The medication, however, presents a dilemma. With natural immune systems quieted to prevent rejection, transplant patients are susceptible to opportunistic infections ranging from the common cold to the most esoteric diseases. In addition, some immunosuppressant drugs can cause serious side effects. For example, cyclosporine can adversely affect a patient's kidneys.

So, managing a patient's immunotherapy becomes very important. The goal is to slowly taper the dose to a level that maintains the transplanted organ but does not compromise the patient's health - adjusting as well as monitoring for sensitivity. Taylor helps patients become knowledgeable participants in their own immunotherapy.

Along with a daily routine of medication, other changes take place in a patient's lifestyle. In Epling's case, there are heart biopsies every two months for which he must travel to UK and blood work once a month (to monitor the effects of the cyclosporine) which he gets done at Methodist Hospital of Kentucky in Pikeville. Epling said the biopsies bother him more than the transplant surgery did, and that they prednisone (which is a steroid) has given him a puffy face. But these consequences are fine with Epling, who calls his transplant, "the greatest thing that ever happened to me."
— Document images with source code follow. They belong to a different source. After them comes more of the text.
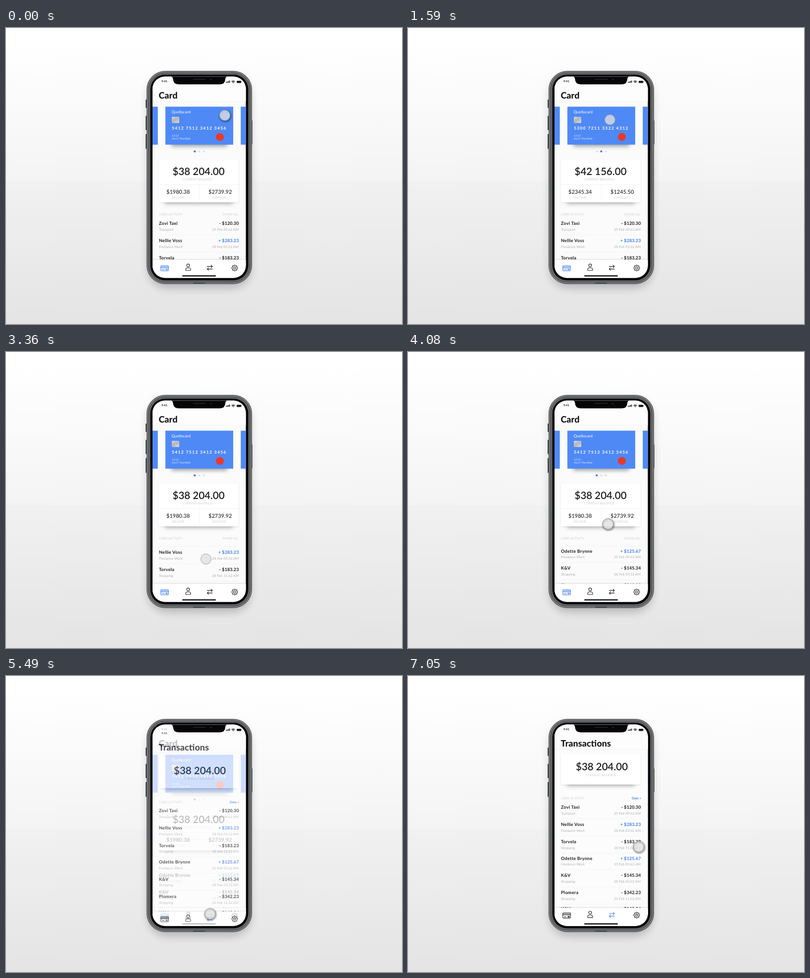
Write an HTML page that moves like this. It is 800 px wide and 600 px high and loops after 7080 ms.

```html
<!DOCTYPE html>
<html lang="en">
<head>
<meta charset="utf-8">
<title>Card app</title>
<style>
html, body { margin: 0; width: 100%; height: 100%; overflow: hidden; background: #fff; }
svg { display: block; width: 800px; height: 600px; font-family: Lato, "Open Sans", sans-serif; text-rendering: geometricPrecision; }
.title { font-size: 18px; font-weight: 800; fill: #151518; }
.sum { font-size: 20.5px; font-weight: 600; fill: #1c1c1f; }
.part { font-size: 11px; font-weight: 500; fill: #242428; }
.label { font-size: 6.5px; fill: #cfcfd2; }
.name { font-size: 9px; font-weight: 700; letter-spacing: .3px; fill: #1c1c1f; }
.amount { font-size: 9px; font-weight: 700; letter-spacing: .1px; fill: #1c1c1f; }
.plus { fill: #3f7cf0; }
.note { font-size: 7px; fill: #b1b1b5; }
.clock { font-size: 6px; font-weight: 700; fill: #222; }
.rule { stroke: #f3f3f5; stroke-width: 1; }
.icon { fill: none; stroke: #242428; stroke-width: 1.1; stroke-linecap: round; stroke-linejoin: round; }
.icon .on { stroke: #4c87f4; }
</style>
</head>
<body>
<svg id="stage" viewBox="0 0 800 600">
  <defs>
    <linearGradient id="wall" x2="0" y2="1"><stop offset=".08" stop-color="#fff"/><stop offset="1" stop-color="#f4f4f4"/></linearGradient>
    <linearGradient id="floor" x2="0" y2="1"><stop stop-color="#f1f1f1"/><stop offset="1" stop-color="#e4e4e4"/></linearGradient>
    <linearGradient id="chip" x2="1" y2="1"><stop stop-color="#d9d9d9"/><stop offset=".5" stop-color="#b9bbbd"/><stop offset="1" stop-color="#e6e6e6"/></linearGradient>
    <filter id="soft" x="-30%" y="-150%" width="160%" height="400%"><feGaussianBlur stdDeviation="4.5"/></filter>
    <filter id="wide" x="-30%" y="-30%" width="160%" height="160%"><feGaussianBlur stdDeviation="9"/></filter>
    <filter id="thin" x="-30%" y="-50%" width="160%" height="200%"><feGaussianBlur stdDeviation="1.6"/></filter>
    <clipPath id="screenClip"><rect x="296" y="98.5" width="188.5" height="408" rx="25"/></clipPath>
    <clipPath id="listClip"><rect x="296" y="389" width="189" height="81"/></clipPath>
    <clipPath id="pageClip"><rect x="296" y="255" width="189" height="215"/></clipPath>
  </defs>
  <rect width="800" height="310" fill="url(#wall)"/>
  <rect y="310" width="800" height="290" fill="url(#floor)"/>
  <rect x="287" y="97" width="207" height="430" rx="38" fill="#000" opacity=".22" filter="url(#wide)"/>
  <g fill="#4b4d4f">
    <rect x="282" y="145" width="4" height="17" rx="1"/>
    <rect x="282" y="178" width="4" height="29" rx="1"/>
    <rect x="282" y="215" width="4" height="30" rx="1"/>
    <rect x="495" y="187" width="2.800" height="49" rx="1"/>
  </g>
  <g id="frame">
    <rect x="284.500" y="87.500" width="212" height="431" rx="37" fill="#7a7c7e" stroke="#47494b"/>
    <rect x="288" y="91" width="205" height="424" rx="33.500" fill="#66686a" stroke="#3c3e40"/>
    <rect x="291.500" y="94.500" width="198" height="417" rx="30" fill="#060607"/>
  </g>
  <path d="M378 517.200h24" stroke="#47494b" stroke-width="1.500"/>
  <g clip-path="url(#screenClip)">
    <g id="cardPage"></g>
    <g id="listPage"></g>
    <path d="M332 97Q337 99 337.500 104Q338 114.200 349 114.200H432Q442.500 114.200 443 104Q443.500 99 448.500 97Z" fill="#060607"/>
    <g fill="#17171a">
      <path d="M444 111v-1.700h1.500v1.700zM446.300 111v-2.500h1.500v2.500zM448.600 111v-3.400h1.500v3.400zM450.900 111v-4.400h1.500v4.400z"/>
      <rect x="466" y="107" width="9" height="4.400" rx="1.200"/><rect x="475.600" y="108.300" width=".8" height="1.800"/>
    </g>
    <path d="M455.500 108.500q3.500-2.800 7 0M456.900 110q2.100-1.700 4.200 0" fill="none" stroke="#17171a" stroke-width="1.100"/>
    <circle cx="459" cy="111.200" r=".8" fill="#17171a"/>
  </g>
  <path d="M378 104h25" stroke="#3a3a3d" stroke-width="2.200" stroke-dasharray="1.300 1.300"/>
  <circle cx="414" cy="104.500" r="1.500" fill="#2c2d33"/>
  <g id="cursor">
    <circle id="cursorShade" cx="1" cy="1.500" r="10.800" fill="none" stroke="#000" stroke-width="2.500" filter="url(#thin)"/>
    <circle r="10.700" fill="#e0e0e0" fill-opacity=".78" stroke="#9a9c9f" stroke-width="1"/>
  </g>
</svg>
<script>
const LOOP = 7080;
const $ = id => document.getElementById(id);

const text = (x, y, cls, str, extra = '') => `<text x="${x}" y="${y}" class="${cls}" ${extra}>${str}</text>`;
const END = 'text-anchor="end"';
const MID = 'text-anchor="middle"';
const rule = (x1, y1, x2, y2) => `<path class="rule" d="M${x1} ${y1}L${x2} ${y2}"/>`;

const rows = [
  ['Zovi Taxi', 'Transport', '- $120.30', '29 Feb 09:62 AM'],
  ['Nellie Voss', 'Freelance Work', '+ $283.23', '28 Feb 03:32 AM'],
  ['Torvela', 'Shopping', '- $183.23', '28 Feb 11:32 AM'],
  ['Odette Brynne', 'Freelance Work', '+ $125.67', '25 Feb 09:62 AM'],
  ['K&amp;V', 'Shopping', '- $145.34', '28 Feb 03:32 AM'],
  ['Plomera', 'Shopping', '- $342.23', '24 Feb 11:32 AM'],
  ['K&amp;V', 'Shopping', '- $145.34', '28 Feb 03:32 AM']
];
const rowTops = [0, 35, 70.3, 103.8, 138.3, 173.5, 206.3];

const list = top => rows.map(([name, kind, amount, date], i) => {
  const y = top + rowTops[i];
  const tone = amount[0] === '+' ? 'amount plus' : 'amount';
  return text(309, y + 3.2, 'name', name) + text(470.5, y + 3.2, tone, amount, END) +
    text(309, y + 15, 'note', kind) + text(470, y + 15, 'note', date, END) +
    rule(309, y + 23.5, 470, y + 23.5);
}).join('');

const panel = (y, h) =>
  `<rect x="321" y="${y + h - 10}" width="137" height="13" fill="#000" opacity=".28" filter="url(#soft)"/>
   <rect x="309" y="${y + 1}" width="161" height="${h}" fill="#000" opacity=".1" filter="url(#thin)"/>
   <rect x="309" y="${y}" width="161" height="${h}" fill="#fff"/>`;

const bankCard = (x, digits) => `<g transform="translate(${x})">
  <rect x="334" y="226" width="113" height="14" fill="#000" opacity=".36" filter="url(#soft)"/>
  <rect x="322" y="159.500" width="137" height="77" fill="#4f89f6"/>
  <g fill="#fff">
    ${text(334.5, 173, '', 'Quellocard', 'font-size="8"')}
    ${text(335, 206, '', digits, 'font-size="8.5" font-weight="700" letter-spacing="1.35"')}
    ${text(335, 219.5, '', '12/23', 'font-size="5" opacity=".85"')}
    ${text(335, 226, '', 'Ana P. Thornfield', 'font-size="5" opacity=".9"')}
  </g>
  <rect x="335" y="180" width="15" height="12.500" rx="1.500" fill="url(#chip)"/>
  <path d="M335 184.500h5v4h-5M350 184.500h-5v4h5M342.500 180v4" fill="none" stroke="#96989a" stroke-width=".5"/>
  <circle cx="432" cy="220.800" r="8" fill="#e8392b"/>
</g>`;

const gear = () => {
  let d = '';
  for (let i = 0; i < 32; i++) {
    const a = (i - .5) * Math.PI / 16, r = i % 4 < 2 ? 6 : 4.8;
    d += `${i ? 'L' : 'M'}${(462 + r * Math.cos(a)).toFixed(2)} ${(486.5 + r * Math.sin(a)).toFixed(2)}`;
  }
  return `<path d="${d}Z"/><circle cx="462" cy="486.500" r="2.200"/>`;
};

const tabs = (active, shift) => {
  const on = name => name === active ? 'class="on"' : '';
  return `<rect x="296" y="469" width="189" height="5" fill="#000" opacity=".13" filter="url(#thin)"/>
    <rect x="296" y="470" width="189" height="60" fill="#fff"/>
    <g class="icon" transform="translate(0 ${shift})">
      <g ${on('card')}>
        <rect x="312.700" y="481.700" width="15.600" height="10.600" rx="1.300" fill="${active === 'card' ? '#ecf2ff' : 'none'}"/>
        <path d="M313 484h15M313 486h15M315.500 489.700h4"/><path d="M323 488.800h3v1.500h-3z"/>
      </g>
      <circle cx="368" cy="481.300" r="2.900"/>
      <path d="M363 491.300V489.500Q363 486.200 366.500 486.200H369.500Q373 486.200 373 489.500V491.300Z"/>
      <path ${on('swap')} d="M406.500 483.400H417M414.300 480.700L417 483.400L414.300 486.100M417 488.600H406.500M409.200 485.900L406.500 488.600L409.200 491.300"/>
      ${gear()}
    </g>
    <rect x="356" y="501.200" width="68" height="2.500" rx="1.250" fill="#111"/>`;
};

const header = title => `
  <rect x="296" y="90" width="189" height="58" fill="#fdfdfe"/>${rule(296, 148.5, 485, 148.5)}
  ${text(314, 110.2, 'clock', '9:41')}${text(308.5, 143.2, 'title', title)}`;

const figures = (id, sum, income, expense) => `<g id="${id}">
  ${text(336.5, 297.5, 'sum', sum)}${text(324, 335.7, 'part', income)}${text(409, 335.7, 'part', expense)}</g>`;

const NUMBER_A = '5412 7512 3412 3456', NUMBER_B = '5300 7211 3322 4312';

$('cardPage').innerHTML = `
  <rect x="296" y="90" width="189" height="420" fill="#fbfbfc"/>${header('Card')}
  <g id="cards">${[-1, 0, 1, 2].map(i => bankCard(i * 152.3, i % 2 ? NUMBER_B : NUMBER_A)).join('')}</g>
  ${[0, 1, 2].map(i => `<circle cx="${381.3 + i * 9.1}" cy="250.200" r="2.100" fill="#e0e1e4"/>`).join('')}
  <circle id="dotA" cx="381.300" cy="250.200" r="2.100" fill="#3f7cf0"/>
  <circle id="dotB" cx="390.400" cy="250.200" r="2.100" fill="#3f7cf0"/>
  ${panel(267.5, 86)}${rule(309, 317.5, 470, 317.5)}${rule(390.5, 318, 390.5, 353)}
  ${figures('sumsA', '$38 204.00', '$1980.38', '$2739.92')}
  ${figures('sumsB', '$42 156.00', '$2345.34', '$1245.50')}
  ${text(386.5, 308.8, 'label', 'CURRENT BALANCE', MID)}
  ${text(347.5, 346.2, 'label', 'INCOME', MID)}${text(431, 346.2, 'label', 'EXPENSE', MID)}
  ${text(309, 380.2, 'label', 'CARD ACTIVITY')}${text(470, 380.2, 'label', 'SHOW ALL', END)}
  <g clip-path="url(#listClip)"><g id="activity">${list(395.5)}</g></g>
  ${tabs('card', 0)}`;

$('listPage').innerHTML = `
  <rect x="296" y="70" width="189" height="460" fill="#fcfcfd"/>${header('Transactions')}
  ${panel(158, 62)}${text(339, 191, 'sum', '$38 204.00')}${text(390, 202.8, 'label', 'CURRENT BALANCE', MID)}
  ${text(309, 250.2, 'label', 'CARD ACTIVITY')}
  ${text(466, 250.2, 'label', 'Date', END + ' font-weight="700" style="fill:#3f7cf0"')}
  <path d="M467.700 247.300h3l-1.500 2z" fill="#3f7cf0"/>
  <g clip-path="url(#pageClip)">${list(265.5)}</g>
  ${tabs('swap', -1.7)}`;

const clamp = v => Math.min(1, Math.max(0, v));
const inOut = p => p < .5 ? 4 * p ** 3 : 1 - 4 * (1 - p) ** 3;

// Eased value between [time, value] stops.
function track(t, stops) {
  let [t0, v0] = stops[0];
  for (const [t1, v1] of stops) {
    if (t < t1) return v0 + (v1 - v0) * inOut(clamp((t - t0) / (t1 - t0)));
    [t0, v0] = [t1, v1];
  }
  return v0;
}

const cursorX = [[0, 442], [720, 444], [800, 444], [1400, 408], [1600, 408], [1760, 372], [2160, 409], [2340, 409], [2950, 404], [4200, 404], [5200, 412], [6510, 412], [7050, 466]];
const cursorY = [[0, 177], [720, 185], [1400, 186], [1600, 186], [2160, 185], [2340, 185], [2950, 444.5], [3060, 444.5], [3810, 348.5], [4200, 348.5], [5200, 482], [6510, 482], [7050, 346]];
const press = [[720, 0], [800, 1], [2350, 1], [2480, 0], [2960, 0], [3060, 1], [3810, 1], [3920, 0], [5180, 0], [5260, 1], [5360, 0]];
const swipe = [[800, 0], [1400, 1], [1760, 1], [2160, 0]];
const scroll = [[3060, 0], [3810, -96]];

function draw(t) {
  const s = track(t, swipe), swap = clamp(s * 3 - 1), p = track(t, press);
  $('cards').setAttribute('transform', `translate(${-152.3 * s})`);
  for (const id of ['sumsA', 'dotA']) $(id).setAttribute('opacity', 1 - swap);
  for (const id of ['sumsB', 'dotB']) $(id).setAttribute('opacity', swap);
  $('activity').setAttribute('transform', `translate(0 ${track(t, scroll)})`);

  const rise = 24 * (1 - clamp((t - 5300) / 600)) ** 3;
  $('listPage').setAttribute('transform', `translate(0 ${rise})`);
  $('listPage').setAttribute('opacity', clamp((t - 5300) / 260));

  $('cursor').setAttribute('transform', `translate(${track(t, cursorX)} ${track(t, cursorY)}) scale(${1 - .03 * p})`);
  $('cursorShade').setAttribute('opacity', .5 * (1 - p));
}

const start = performance.now();
function tick() {
  draw((performance.now() - start) % LOOP);
  requestAnimationFrame(tick);
}
draw(0);
requestAnimationFrame(tick);
</script>
</body>
</html>
```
"I couldn't have done on the way things were," he said. "I had to fight for air and couldn't even get to my own front porch. When Dr. Sekela explained to me what my chances were, I said 'Let's go for it.' I wasn't going to last without the operation and I wanted to see my kids grow up."

Sekela said he emphasizes to potential transplant patients that life expectancy after a transplant is not the same as that of the rest of the population.
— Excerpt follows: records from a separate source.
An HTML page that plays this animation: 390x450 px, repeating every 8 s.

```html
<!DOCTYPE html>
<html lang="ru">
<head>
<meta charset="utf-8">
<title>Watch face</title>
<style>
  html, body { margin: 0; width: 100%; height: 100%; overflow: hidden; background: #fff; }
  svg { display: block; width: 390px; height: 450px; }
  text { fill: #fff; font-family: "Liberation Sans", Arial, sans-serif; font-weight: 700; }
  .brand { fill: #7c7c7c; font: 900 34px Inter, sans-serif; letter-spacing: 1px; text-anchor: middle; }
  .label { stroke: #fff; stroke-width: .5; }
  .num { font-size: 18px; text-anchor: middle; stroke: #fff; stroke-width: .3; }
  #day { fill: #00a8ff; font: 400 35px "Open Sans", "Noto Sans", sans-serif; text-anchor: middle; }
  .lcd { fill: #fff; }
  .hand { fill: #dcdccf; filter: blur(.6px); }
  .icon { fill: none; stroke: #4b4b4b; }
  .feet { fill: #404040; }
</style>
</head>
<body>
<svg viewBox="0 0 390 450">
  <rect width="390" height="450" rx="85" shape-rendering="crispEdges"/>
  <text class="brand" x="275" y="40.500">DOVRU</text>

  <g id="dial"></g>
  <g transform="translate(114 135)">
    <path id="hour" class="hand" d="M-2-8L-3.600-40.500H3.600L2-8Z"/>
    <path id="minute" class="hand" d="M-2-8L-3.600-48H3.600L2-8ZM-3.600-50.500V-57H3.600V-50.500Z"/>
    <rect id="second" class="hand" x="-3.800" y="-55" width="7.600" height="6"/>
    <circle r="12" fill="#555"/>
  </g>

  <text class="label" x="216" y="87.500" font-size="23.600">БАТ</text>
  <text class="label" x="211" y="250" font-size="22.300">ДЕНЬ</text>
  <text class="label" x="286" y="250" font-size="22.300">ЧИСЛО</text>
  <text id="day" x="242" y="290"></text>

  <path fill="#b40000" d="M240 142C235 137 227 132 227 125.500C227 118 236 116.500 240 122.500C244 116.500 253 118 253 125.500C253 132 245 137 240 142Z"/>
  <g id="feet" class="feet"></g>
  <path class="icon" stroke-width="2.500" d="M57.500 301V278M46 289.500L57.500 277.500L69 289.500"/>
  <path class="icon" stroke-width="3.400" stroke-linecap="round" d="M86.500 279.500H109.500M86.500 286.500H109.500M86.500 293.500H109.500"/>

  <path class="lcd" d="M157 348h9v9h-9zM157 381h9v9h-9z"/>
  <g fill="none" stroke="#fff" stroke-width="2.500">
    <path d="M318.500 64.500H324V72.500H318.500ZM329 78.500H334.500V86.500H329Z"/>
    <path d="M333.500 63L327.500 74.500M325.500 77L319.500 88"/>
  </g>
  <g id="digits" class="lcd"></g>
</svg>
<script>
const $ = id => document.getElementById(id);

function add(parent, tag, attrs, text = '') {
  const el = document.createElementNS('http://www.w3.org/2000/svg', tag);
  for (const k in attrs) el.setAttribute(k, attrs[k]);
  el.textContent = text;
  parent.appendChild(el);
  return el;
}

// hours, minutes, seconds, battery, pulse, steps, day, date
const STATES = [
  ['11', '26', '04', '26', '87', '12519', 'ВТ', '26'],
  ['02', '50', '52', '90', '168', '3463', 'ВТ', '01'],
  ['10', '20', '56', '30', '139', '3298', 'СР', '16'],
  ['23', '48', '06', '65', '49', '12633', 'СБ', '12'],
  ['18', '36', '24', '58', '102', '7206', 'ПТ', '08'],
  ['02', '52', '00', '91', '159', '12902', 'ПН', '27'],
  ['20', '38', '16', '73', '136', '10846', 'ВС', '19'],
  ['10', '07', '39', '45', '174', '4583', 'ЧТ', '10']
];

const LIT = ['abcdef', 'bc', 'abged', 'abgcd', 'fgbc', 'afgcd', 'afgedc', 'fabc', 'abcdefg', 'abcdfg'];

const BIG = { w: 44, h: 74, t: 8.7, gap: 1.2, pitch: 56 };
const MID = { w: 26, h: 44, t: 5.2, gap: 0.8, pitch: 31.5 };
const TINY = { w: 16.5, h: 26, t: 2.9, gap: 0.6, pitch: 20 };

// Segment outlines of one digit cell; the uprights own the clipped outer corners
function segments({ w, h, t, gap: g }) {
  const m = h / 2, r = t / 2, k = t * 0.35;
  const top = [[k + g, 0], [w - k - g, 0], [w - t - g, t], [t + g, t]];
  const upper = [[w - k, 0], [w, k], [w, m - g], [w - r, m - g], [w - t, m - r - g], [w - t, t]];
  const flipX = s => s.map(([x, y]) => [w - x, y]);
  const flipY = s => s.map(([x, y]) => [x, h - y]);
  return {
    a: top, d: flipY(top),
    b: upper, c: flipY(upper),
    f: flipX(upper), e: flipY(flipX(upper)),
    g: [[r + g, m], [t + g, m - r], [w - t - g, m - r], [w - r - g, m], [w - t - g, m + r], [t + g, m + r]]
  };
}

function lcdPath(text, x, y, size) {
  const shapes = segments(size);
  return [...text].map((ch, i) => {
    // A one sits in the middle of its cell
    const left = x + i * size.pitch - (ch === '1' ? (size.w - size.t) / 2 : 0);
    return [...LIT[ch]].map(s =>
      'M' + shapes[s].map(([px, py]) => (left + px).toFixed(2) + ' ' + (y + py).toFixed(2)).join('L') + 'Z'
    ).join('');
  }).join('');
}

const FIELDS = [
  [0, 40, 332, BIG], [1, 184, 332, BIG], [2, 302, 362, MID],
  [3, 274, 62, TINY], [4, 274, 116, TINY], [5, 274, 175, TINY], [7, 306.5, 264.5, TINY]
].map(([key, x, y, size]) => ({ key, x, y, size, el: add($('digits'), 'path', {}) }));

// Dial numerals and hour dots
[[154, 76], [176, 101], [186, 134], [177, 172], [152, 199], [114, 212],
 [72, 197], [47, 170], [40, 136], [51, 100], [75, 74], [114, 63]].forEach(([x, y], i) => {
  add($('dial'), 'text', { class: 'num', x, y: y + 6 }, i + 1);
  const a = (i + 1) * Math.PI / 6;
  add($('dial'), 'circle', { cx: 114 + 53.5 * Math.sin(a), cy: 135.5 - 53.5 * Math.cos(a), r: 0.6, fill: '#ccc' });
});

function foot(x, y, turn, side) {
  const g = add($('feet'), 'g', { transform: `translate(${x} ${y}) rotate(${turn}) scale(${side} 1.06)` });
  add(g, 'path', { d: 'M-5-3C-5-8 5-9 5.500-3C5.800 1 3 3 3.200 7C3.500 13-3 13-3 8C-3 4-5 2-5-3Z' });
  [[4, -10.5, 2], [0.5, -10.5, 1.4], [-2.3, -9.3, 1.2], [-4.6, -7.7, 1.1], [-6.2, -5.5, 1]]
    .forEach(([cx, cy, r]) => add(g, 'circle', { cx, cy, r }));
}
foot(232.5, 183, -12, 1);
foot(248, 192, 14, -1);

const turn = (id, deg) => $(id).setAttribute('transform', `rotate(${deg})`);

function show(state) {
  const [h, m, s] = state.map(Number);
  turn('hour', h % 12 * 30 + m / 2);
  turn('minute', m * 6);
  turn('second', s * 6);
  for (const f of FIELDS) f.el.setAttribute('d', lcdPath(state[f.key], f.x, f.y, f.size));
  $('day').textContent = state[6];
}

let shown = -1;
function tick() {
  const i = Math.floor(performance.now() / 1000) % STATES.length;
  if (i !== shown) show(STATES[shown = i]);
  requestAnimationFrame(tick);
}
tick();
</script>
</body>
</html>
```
"We've got the technique and the technology to the point where we can really do folks a lot of good but we're not giving them a normal life. I tell patients prior to accepting them for transplantation that we expect one-year survival to be 90 to 93 percent and five-year survival to be 70-75 percent. We're really not curing them, but to someone with no other chance, it's a wonderful thing."

Sekela said he would like to begin transplants in children and infants at UK early in 1992.
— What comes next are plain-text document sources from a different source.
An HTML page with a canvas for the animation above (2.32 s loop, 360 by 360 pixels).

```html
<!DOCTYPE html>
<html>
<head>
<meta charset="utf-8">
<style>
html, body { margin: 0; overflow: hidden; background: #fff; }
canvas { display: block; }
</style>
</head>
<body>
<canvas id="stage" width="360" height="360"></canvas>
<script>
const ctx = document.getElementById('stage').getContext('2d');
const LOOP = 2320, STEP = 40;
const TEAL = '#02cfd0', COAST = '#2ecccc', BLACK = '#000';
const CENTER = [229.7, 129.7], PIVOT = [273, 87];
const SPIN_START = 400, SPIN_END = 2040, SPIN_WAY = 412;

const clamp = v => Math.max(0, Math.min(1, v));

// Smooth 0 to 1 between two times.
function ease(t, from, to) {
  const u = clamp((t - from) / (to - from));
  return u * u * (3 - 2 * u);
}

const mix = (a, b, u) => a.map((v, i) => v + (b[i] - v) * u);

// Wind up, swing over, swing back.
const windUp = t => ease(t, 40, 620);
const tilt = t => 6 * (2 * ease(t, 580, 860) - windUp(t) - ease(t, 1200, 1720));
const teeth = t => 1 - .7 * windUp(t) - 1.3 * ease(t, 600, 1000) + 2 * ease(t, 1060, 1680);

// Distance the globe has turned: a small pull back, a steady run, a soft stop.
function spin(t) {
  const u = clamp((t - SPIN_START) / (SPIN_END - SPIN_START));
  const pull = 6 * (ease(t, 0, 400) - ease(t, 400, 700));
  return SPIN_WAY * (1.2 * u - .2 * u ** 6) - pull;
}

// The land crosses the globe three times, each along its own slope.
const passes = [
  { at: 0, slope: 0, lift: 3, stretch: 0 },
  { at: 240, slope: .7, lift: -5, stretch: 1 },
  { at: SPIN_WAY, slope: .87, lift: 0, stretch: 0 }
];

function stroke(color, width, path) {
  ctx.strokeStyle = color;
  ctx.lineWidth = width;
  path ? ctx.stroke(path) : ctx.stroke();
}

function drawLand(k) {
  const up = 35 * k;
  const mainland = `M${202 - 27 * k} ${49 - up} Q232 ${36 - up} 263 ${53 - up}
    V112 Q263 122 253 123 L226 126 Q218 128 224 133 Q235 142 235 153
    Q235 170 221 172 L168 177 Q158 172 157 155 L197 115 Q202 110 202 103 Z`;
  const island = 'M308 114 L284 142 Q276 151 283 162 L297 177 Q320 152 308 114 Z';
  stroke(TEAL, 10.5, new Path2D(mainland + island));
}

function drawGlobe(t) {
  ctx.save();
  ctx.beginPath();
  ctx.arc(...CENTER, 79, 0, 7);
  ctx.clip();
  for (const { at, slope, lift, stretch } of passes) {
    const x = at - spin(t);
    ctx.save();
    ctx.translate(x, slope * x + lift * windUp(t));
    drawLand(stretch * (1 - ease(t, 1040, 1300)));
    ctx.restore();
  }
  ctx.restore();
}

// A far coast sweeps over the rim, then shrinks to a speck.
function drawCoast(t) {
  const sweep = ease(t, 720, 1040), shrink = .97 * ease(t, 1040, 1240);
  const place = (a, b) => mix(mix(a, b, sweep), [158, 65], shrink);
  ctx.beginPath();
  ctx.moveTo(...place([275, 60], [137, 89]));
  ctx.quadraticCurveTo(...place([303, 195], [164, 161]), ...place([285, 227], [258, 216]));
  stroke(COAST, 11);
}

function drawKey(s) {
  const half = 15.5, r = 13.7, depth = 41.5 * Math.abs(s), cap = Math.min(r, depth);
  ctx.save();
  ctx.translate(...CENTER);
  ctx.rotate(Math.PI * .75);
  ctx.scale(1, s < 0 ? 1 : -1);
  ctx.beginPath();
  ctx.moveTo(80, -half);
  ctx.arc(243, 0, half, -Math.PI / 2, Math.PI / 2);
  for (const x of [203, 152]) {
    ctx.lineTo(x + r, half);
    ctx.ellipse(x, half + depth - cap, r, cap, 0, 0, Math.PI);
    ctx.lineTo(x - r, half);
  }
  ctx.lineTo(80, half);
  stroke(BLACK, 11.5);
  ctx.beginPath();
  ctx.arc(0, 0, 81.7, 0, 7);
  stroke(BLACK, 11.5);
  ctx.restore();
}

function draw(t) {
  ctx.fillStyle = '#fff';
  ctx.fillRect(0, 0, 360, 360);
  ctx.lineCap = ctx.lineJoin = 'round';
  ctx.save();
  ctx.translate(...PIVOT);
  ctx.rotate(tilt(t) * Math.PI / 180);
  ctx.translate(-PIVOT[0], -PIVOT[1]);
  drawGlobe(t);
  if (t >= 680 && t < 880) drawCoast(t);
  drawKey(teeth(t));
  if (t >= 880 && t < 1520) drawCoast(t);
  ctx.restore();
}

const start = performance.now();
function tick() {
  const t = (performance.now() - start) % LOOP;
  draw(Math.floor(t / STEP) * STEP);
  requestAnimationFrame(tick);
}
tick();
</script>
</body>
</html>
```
"I've been waiting for the adult program to get off the ground," he said. A general reason why most programs involve adults more often than children is that the pool of donor organs for children is much smaller than that for adults.

Sekela said he is particularly pleased that several of the hearts transplanted thus far were from Eastern Kentucky.

"We feel fortunate that this program is for all Kentuckians," he said. Originally cautioned not to expect people from Eastern Kentucky to donate organs, Sekela is pleased with the turn of events and attributes acceptance of the idea with the positive press and publicity the UK program received.

"Hearing success stories and finding our that the people being treated are ordinary people, not celebrities or VIPs, helps tremendously," he said.

Back in Pikeville, Epling is enjoying spending time with his family and has spent a lot of time fishing. Because of his lowered immunity, he has been advised to avoid crowds as a preventative measure. But his strength is returning, even to the point where he was able to swim to shore with his son after their boat got swamped, a story Sekela relishes telling. Epling has talked to some potential transplant patients to help allay their fears.

"I tell them the operation is not that bad," he said. "And I tell people they should be donors. All of my children carry donor cards."

Jennie Miller, KODA education coordinator, said "I like to think that people would be happy to pledge their body organs if they realized that long after they had died, someone else could be living a rich, full life. A story like Jimmy Epling's brings home the point. People can identify with a 40-year-old man who wants to keep on living."

Epling couldn't agree more. He continues to have a determination that his life will go on and get better with this new heart and faith that others will benefit from the transplant program at UK.

"I do not know how to put it into word," he said. "But if any of my children were to die, as horrible as that would be, I would want them to help someone else. Look at me. Some person I did not know has given me five and a half months of how a man should live."